2008 – Stuart Dew (Hawthorn)
WINNER: Luke Hodge (Hawthorn)
Name me a better five-minute purple patch in a Grand Final than Stewy Dew in 2008?
Big bloke dominating and ensuring the Hawks caused one of the great Grand Final upsets.
Not to take anything away from Luke Hodge, but when anyone thinks of the 2008 Grand Final – Stuart Dew is always the first player that comes to mind.
2009 – Jason Gram (St Kilda)
WINNER: Paul Chapman (Geelong)
This blog is meant to focus on hypothetical Norm Smith Medal robberies, however, in the case of St Kilda’s Jason Gram this is 100% a legitimate case.
Gram tied with Norm Smith medalist Paul Chapman, but lost due to a dodgy countback system.
In fact, Jason Gram received votes from all five judges, whereas Paul Chapman got best-afield honours from three.
The Brownlow medal used to have a countback system in the event of a tie, but it was scrapped in 1980.
In 1989, the then VFL awarded retrospective Brownlow medals to players who missed out due to the countback system.
They (the AFL) should do the same for the Norm Smith and give Jason Gram the medal he deserves.
We’ve found the tweet from St Kilda’s official account after the 2009 Grand Final in the very early days of Twitter announcing that Gram had tied with Champman, but there was nowhere near enough followers to consitute an outright blow up that the website is prone to in this day and age.
2010 DRAW – Brendon Goddard (St Kilda)
WINNER: Lenny Hayes (St Kilda)
Had the ball not bounced and the Saints won the 2010 Grand Final, the efforts of Brendon Goddard would be the stuff of legend.
His mark would be more a significant than Alex Jesaulenko and everyone would be asking why he didn’t win the Norm Smith, but we’ll never know.
2015 – Sam Mitchell (Hawthorn)
WINNER: Cyril Rioli (Hawthorn)
Bruce McAvaney, if you’re reading this, remember, this is just a discussion and not actually binding.
Mitchell missed out on the Brownlow earlier in the week and was outshined by Cyril in the Hawks demolition of West Coast back in 2015.
Perhaps we were inspired to name Sam Mitchell by yet another tweet we found from our archives about this Ladbrokes punter who backed Mitchell for the Norm Smith that day 👇
2016 – Tom Boyd (Western Bulldogs)
WINNER: Jason Johannisen (Western Bulldogs)
If I’m thinking of a player who stood up when it counted in the 2016 Grand Final – Tom Boyd is the first one that comes to mind.
Sure, Jason Johannisen, was awesome that day as was Liam Picken, but Boyd should be a Norm Smith Medalist.
Much was made about what the Dogs had to pay to get Tom Boyd from GWS, but his performance in 2016 was worth every cent.
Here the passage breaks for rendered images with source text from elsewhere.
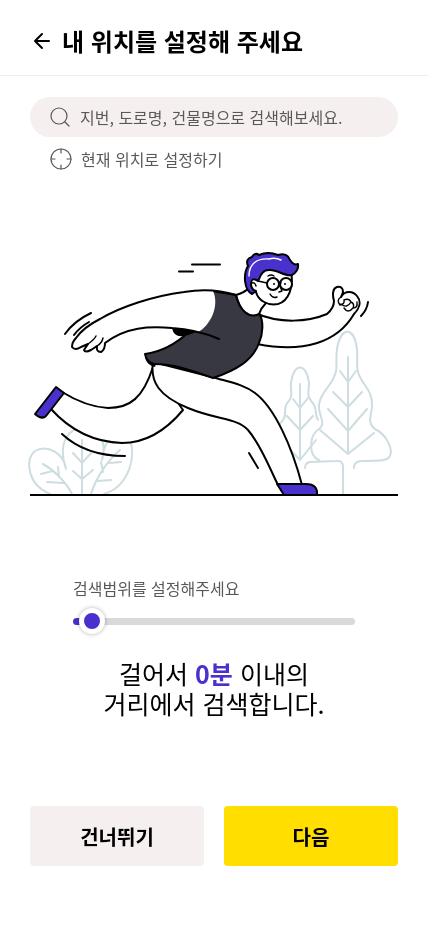
<!DOCTYPE html>
<html lang="ko">
<head>
<meta charset="utf-8">
<title>내 위치 설정</title>
<style>
:root {
  --ink: #000;
  --muted: #5b5757;
  --surface: #f5efef;
  --line: #eeeeee;
  --track: #d9d9d9;
  --accent: #4931cd;
  --primary: #ffde00;
  --shirt: #383842;
  --plant: #cddde1;
}
* { box-sizing: border-box; margin: 0; padding: 0; }
html, body { width: 428px; height: 926px; overflow: hidden; background: #fff; }
body { font-family: "Noto Sans CJK KR", "Noto Sans", sans-serif; color: var(--ink); }
a { color: inherit; text-decoration: none; }
svg { display: block; flex: none; }
.screen { width: 428px; height: 926px; display: flex; flex-direction: column; white-space: nowrap; }
.top-bar { height: 76px; padding: 6px 30px 0; display: flex; align-items: center; gap: 8px; border-bottom: 1px solid var(--line); }
.top-bar h1 { font-size: 24px; line-height: 36px; font-weight: 700; }
.location { padding: 21px 30px 0; font-size: 16px; line-height: 24px; color: var(--muted); }
.search { height: 40px; padding: 0 20px; border-radius: 20px; background: var(--surface); display: flex; align-items: center; gap: 10px; }
.current { height: 44px; padding: 0 20px; display: flex; align-items: center; gap: 9px; }
.hero { margin-top: 59px; }
.range { margin: 76px 73px 0; }
.range-label { font-size: 16px; line-height: 24px; color: var(--muted); }
.slider { position: relative; height: 26px; margin-top: 8px; display: flex; align-items: center; }
.track { width: 100%; height: 7px; border-radius: 4px; background: linear-gradient(to right, var(--accent) 19px, var(--track) 19px); }
.thumb { position: absolute; left: 6px; top: 0; width: 26px; height: 26px; border: 5px solid #fff; border-radius: 50%; background: var(--accent); box-shadow: 0 0 4px rgba(0, 0, 0, .3); }
.summary { margin-top: 24px; text-align: center; font-size: 25px; line-height: 30px; }
.summary strong { color: var(--accent); font-weight: 700; }
.actions { margin-top: 88px; padding: 0 30px; display: grid; grid-template-columns: 1fr 1fr; gap: 20px; }
.button { height: 60px; border-radius: 4px; display: flex; align-items: center; justify-content: center; font-size: 20px; font-weight: 700; background: var(--surface); }
.button.primary { background: var(--primary); }
.icon { fill: none; stroke: var(--muted); stroke-width: 1.2; stroke-linecap: round; }
.icon.back { stroke: var(--ink); stroke-width: 2; stroke-linejoin: round; }
.plants { fill: none; stroke: var(--plant); stroke-width: 2; stroke-linecap: round; stroke-linejoin: round; }
.runner { fill: #fff; stroke: var(--ink); stroke-width: 2; stroke-linecap: round; stroke-linejoin: round; }
.runner .stroke { fill: none; }
.runner .shirt { fill: var(--shirt); }
.runner .violet { fill: var(--accent); }
.runner .fill { stroke: none; }
.runner .fine { fill: none; stroke-width: 1.4; }
</style>
</head>
<body>
<main class="screen">
  <header class="top-bar">
    <a href="#" aria-label="뒤로">
      <svg class="icon back" width="24" height="24" viewBox="0 0 24 24"><path d="M19 12H5M12 5l-7 7 7 7"/></svg>
    </a>
    <h1>내 위치를 설정해 주세요</h1>
  </header>

  <section class="location">
    <a class="search" href="#">
      <svg class="icon" width="20" height="20" viewBox="0 0 20 20"><circle cx="9" cy="9" r="8"/><path d="M15 15l4 4"/></svg>
      <span>지번, 도로명, 건물명으로 검색해보세요.</span>
    </a>
    <a class="current" href="#">
      <svg class="icon" width="22" height="22" viewBox="0 0 22 22"><circle cx="11" cy="11" r="10"/><path d="M11 1v4M11 17v4M1 11h4M17 11h4"/></svg>
      <span>현재 위치로 설정하기</span>
    </a>
  </section>

  <svg class="hero" width="428" height="260" viewBox="0 240 428 260" role="img" aria-label="나무 사이를 달리는 사람">
    <g class="plants">
      <g class="bush">
        <path d="M50 494C28 485 24 460 35 451C47 444 64 453 66 469C57 442 69 428 84 427C100 428 107 444 102 460C104 437 119 427 129 438C137 454 130 486 104 494"/>
        <path d="M72 494C66 482 54 470 43 464M59 477l-1-10M64 483l-17-1M53 471l-12 3M82 494V440M82 463l-9-10M82 463l10-11M82 479l-9-8M82 479l11-9M91 494C96 478 107 461 120 450M103 472l-2-10M97 481l14-1M109 463l12-1"/>
      </g>
      <g class="small-tree">
        <path d="M281 441C273 432 279 425 283 420C288 414 282 409 288 402C294 395 290 391 291 384C293 362 307 362 309 384C309 391 306 395 312 402C318 409 314 414 318 420"/>
        <path d="M300 384V460L281 440M300 408l-7-9M300 408l8-10M300 430l-13-14M300 430l13-14M300 460l16-20"/>
      </g>
      <g class="large-tree">
        <path d="M343 494V467Q343 460 336 461L310 462Q305 463 305 468M319 460C308 456 309 435 319 429C327 423 318 416 319 405C320 393 329 388 333 379C339 369 335 363 337 349C341 326 354 326 357 349C358 363 355 369 361 379C366 388 373 393 372 407C371 416 367 423 375 429C387 435 393 449 390 456C387 462 376 460 362 461Q354 461 354 468"/>
        <path d="M348 357V454M348 382l-8-11M348 382l8-11M348 407l-15-15M348 407l14-15M348 431l-20-22M348 431l19-22M348 454l-28-24M348 454l26-21"/>
      </g>
    </g>

    <g class="runner">
      <g class="back-leg">
        <path d="M153 367C143 398 130 408 108 408C90 407 75 400 62 392L51 409C69 429 93 442 122 443C149 443 168 428 183 410Z"/>
        <path class="violet" d="M56 387L64 393L46 416Q42 420 35 414Z"/>
      </g>
      <g class="front-leg">
        <path d="M153 362C150 382 159 396 188 408C217 420 237 418 248 430C261 445 269 467 278 485H302C292 447 275 408 255 393C243 384 229 382 212 377Z"/>
        <path class="violet" d="M277 484H306Q318 484 317 495H284Z"/>
      </g>
      <path class="right-arm" d="M255 313C280 324 308 322 327 314Q334 308 334 301C332 294 333 288 337 287Q343 286 343 292L341 297C345 290 353 291 357 296C362 302 359 309 354 314C337 343 303 353 257 344Z"/>
      <path class="fine" d="M341 297Q336 300 340 305Q345 304 344 300Q349 298 351 302Q347 309 341 304M344 308Q348 314 353 308Q355 304 351 302M353 308Q358 308 357 302"/>
      <g class="torso">
        <path class="fill" fill="#000" style="fill:#000" d="M145 353Q144 364 155 367L158 357Z"/>
        <path class="shirt" d="M212 291L236 295C240 311 250 319 259 313C264 321 263 334 259 343C253 360 237 370 213 378C193 371 175 364 155 364Q146 362 145 354C161 352 177 343 190 331Z"/>
      </g>
      <g class="left-arm">
        <path class="fill" style="fill:#000" d="M172 328Q174 338 184 336Q193 334 199 330Z"/>
        <path class="fill" d="M213 291C220 306 210 326 198 332C170 325 135 325 108 339L80 335C101 316 147 291 197 290Z"/>
        <path class="stroke" d="M236 295C220 290 202 289 184 292C153 296 120 307 100 319C88 325 81 331 76 338Q72 342 72 347Q75 351 81 347L88 344L84 350Q85 353 91 350L97 346Q96 352 101 352Q105 350 105 343C126 327 149 326 172 328C190 329 205 333 219 339"/>
        <path class="fine" d="M88 344Q94 340 96 336M97 346Q102 343 103 338"/>
      </g>
      <g class="head">
        <path class="fill" d="M237 294Q247 292 250 284L268 302Q262 308 259 314C249 319 240 310 237 294Z"/>
        <path class="stroke" d="M236 295Q244 293 249 288M266 303Q261 308 259 314C249 319 240 311 236 295"/>
        <path d="M252 275C254 264 265 259 281 264L291 272C294 286 289 301 278 304C267 306 258 300 256 292C248 292 247 280 252 275Z"/>
        <path class="violet" d="M252 294C244 290 243 274 248 266Q245 259 252 257Q255 252 259 255Q268 251 278 255Q287 252 290 260Q294 266 298 264Q299 271 292 275C285 277 277 269 269 270C261 270 260 278 258 281Q251 276 251 285Q252 290 256 291Z"/>
        <path class="stroke" style="stroke:#fff;stroke-width:1.4" d="M249 276C249 263 258 258 269 259Q275 257 281 260"/>
        <g class="glasses">
          <circle cx="273" cy="284" r="6"/>
          <circle cx="286" cy="284" r="6"/>
          <path class="fine" d="M267 283L258 281M279 283Q280 281 281 283M268 276Q271 274 274 276"/>
          <circle class="fill" style="fill:#000" cx="274" cy="284" r="1"/>
          <circle class="fill" style="fill:#000" cx="285" cy="284" r="1"/>
        </g>
        <path class="fine" d="M280 286L282 291L279 292M270 294Q273 299 277 297M252 283Q255 282 256 286"/>
      </g>
      <path class="stroke motion" d="M192 264.500H220M179 271.500H193M65 334Q74 321 91 313M74 335Q80 327 89 322M62 434C78 449 101 456 125 456M249 453L258 468M368 302Q367 310 361 316"/>
      <path class="stroke ground" style="stroke-linecap:butt" d="M30 495H398"/>
    </g>
  </svg>

  <section class="range">
    <p class="range-label">검색범위를 설정해주세요</p>
    <div class="slider" role="slider" aria-label="검색범위" aria-valuenow="0">
      <div class="track"></div>
      <div class="thumb"></div>
    </div>
  </section>

  <p class="summary">걸어서 <strong>0분</strong> 이내의<br>거리에서 검색합니다.</p>

  <nav class="actions">
    <a class="button" href="#">건너뛰기</a>
    <a class="button primary" href="#">다음</a>
  </nav>
</main>
</body>
</html>
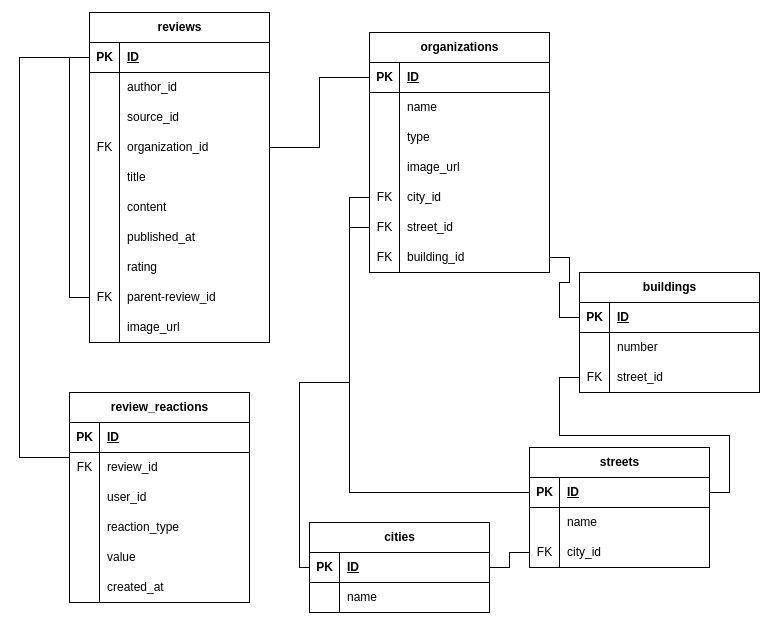
<!DOCTYPE html>
<html lang="en">
<head>
<meta charset="utf-8">
<title>Reviews database schema</title>
<style>
:root { --paper: #fff; --ink: #000; }
* { box-sizing: border-box; margin: 0; padding: 0; }
html, body { width: 772px; height: 625px; overflow: hidden; background: var(--paper); }
.diagram {
  position: relative; width: 772px; height: 625px; overflow: hidden;
  font: 12px/29px "Liberation Sans", Arial, Helvetica, sans-serif; color: var(--ink);
}
.relations { position: absolute; left: 0; top: 0; fill: none; stroke: var(--ink); shape-rendering: crispEdges; }
.entity { position: absolute; width: 181px; border: 1px solid var(--ink); background: var(--paper); overflow: hidden; }
.entity h2 { height: 30px; font-size: 12px; font-weight: bold; text-align: center; border-bottom: 1px solid var(--ink); }
.fields { display: grid; grid-template-columns: 30px 1fr; grid-auto-rows: 30px; }
.fields dt { text-align: center; border-right: 1px solid var(--ink); }
.fields dd { padding-left: 7px; white-space: nowrap; }
.fields .primary { font-weight: bold; border-bottom: 1px solid var(--ink); }
.fields dd.primary { text-decoration: underline; }
#reviews { left: 89px; top: 12px; height: 331px; }
#organizations { left: 369px; top: 32px; height: 241px; }
#buildings { left: 579px; top: 272px; height: 121px; }
#review-reactions { left: 69px; top: 392px; height: 211px; }
#streets { left: 529px; top: 447px; height: 121px; }
#cities { left: 309px; top: 522px; height: 91px; }
</style>
</head>
<body>
<main class="diagram">
  <svg class="relations" width="772" height="625" viewBox="0 0 772 625" aria-hidden="true">
    <g transform="translate(.5 .5)">
      <path d="M89 57H69V297H89"/>
      <path d="M89 57H19V457H69"/>
      <path d="M269 147H319V77H369"/>
      <path d="M369 197H349V382H299V567H309"/>
      <path d="M369 227H349V492H529"/>
      <path d="M549 257H569V282H559V317H579"/>
      <path d="M579 377H559V435H729V492H709"/>
      <path d="M489 567H509V552H529"/>
    </g>
  </svg>

  <section class="entity" id="reviews">
    <h2>reviews</h2>
    <dl class="fields">
      <dt class="primary">PK</dt><dd class="primary">ID</dd>
      <dt></dt><dd>author_id</dd>
      <dt></dt><dd>source_id</dd>
      <dt>FK</dt><dd>organization_id</dd>
      <dt></dt><dd>title</dd>
      <dt></dt><dd>content</dd>
      <dt></dt><dd>published_at</dd>
      <dt></dt><dd>rating</dd>
      <dt>FK</dt><dd>parent-review_id</dd>
      <dt></dt><dd>image_url</dd>
    </dl>
  </section>

  <section class="entity" id="organizations">
    <h2>organizations</h2>
    <dl class="fields">
      <dt class="primary">PK</dt><dd class="primary">ID</dd>
      <dt></dt><dd>name</dd>
      <dt></dt><dd>type</dd>
      <dt></dt><dd>image_url</dd>
      <dt>FK</dt><dd>city_id</dd>
      <dt>FK</dt><dd>street_id</dd>
      <dt>FK</dt><dd>building_id</dd>
    </dl>
  </section>

  <section class="entity" id="buildings">
    <h2>buildings</h2>
    <dl class="fields">
      <dt class="primary">PK</dt><dd class="primary">ID</dd>
      <dt></dt><dd>number</dd>
      <dt>FK</dt><dd>street_id</dd>
    </dl>
  </section>

  <section class="entity" id="review-reactions">
    <h2>review_reactions</h2>
    <dl class="fields">
      <dt class="primary">PK</dt><dd class="primary">ID</dd>
      <dt>FK</dt><dd>review_id</dd>
      <dt></dt><dd>user_id</dd>
      <dt></dt><dd>reaction_type</dd>
      <dt></dt><dd>value</dd>
      <dt></dt><dd>created_at</dd>
    </dl>
  </section>

  <section class="entity" id="streets">
    <h2>streets</h2>
    <dl class="fields">
      <dt class="primary">PK</dt><dd class="primary">ID</dd>
      <dt></dt><dd>name</dd>
      <dt>FK</dt><dd>city_id</dd>
    </dl>
  </section>

  <section class="entity" id="cities">
    <h2>cities</h2>
    <dl class="fields">
      <dt class="primary">PK</dt><dd class="primary">ID</dd>
      <dt></dt><dd>name</dd>
    </dl>
  </section>
</main>
</body>
</html>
2017 & 2019 – Bachar Houli (Richmond)
WINNER: Dustin Martin (Richmond)
Bachar Houli was robbed in either or both 2017 and 2019, however, being bridesmaid to arguably one of the greatest finals performers of all-time in Dustin Martin is no mean feat.
In 2017, Houli received 10 Norm Smith Medal votes, finishing three behind Dusty.
For all intents and purposes, there’s no denying Dusty the Norm Smith in 2019, but yet again Bachar Houli came second to him in the votes after picking a team-high 26 disposals.
The fact that Marlion Pickett, on debut in the Grand Final, finished third in the Norm Smith Votes is truly amazing.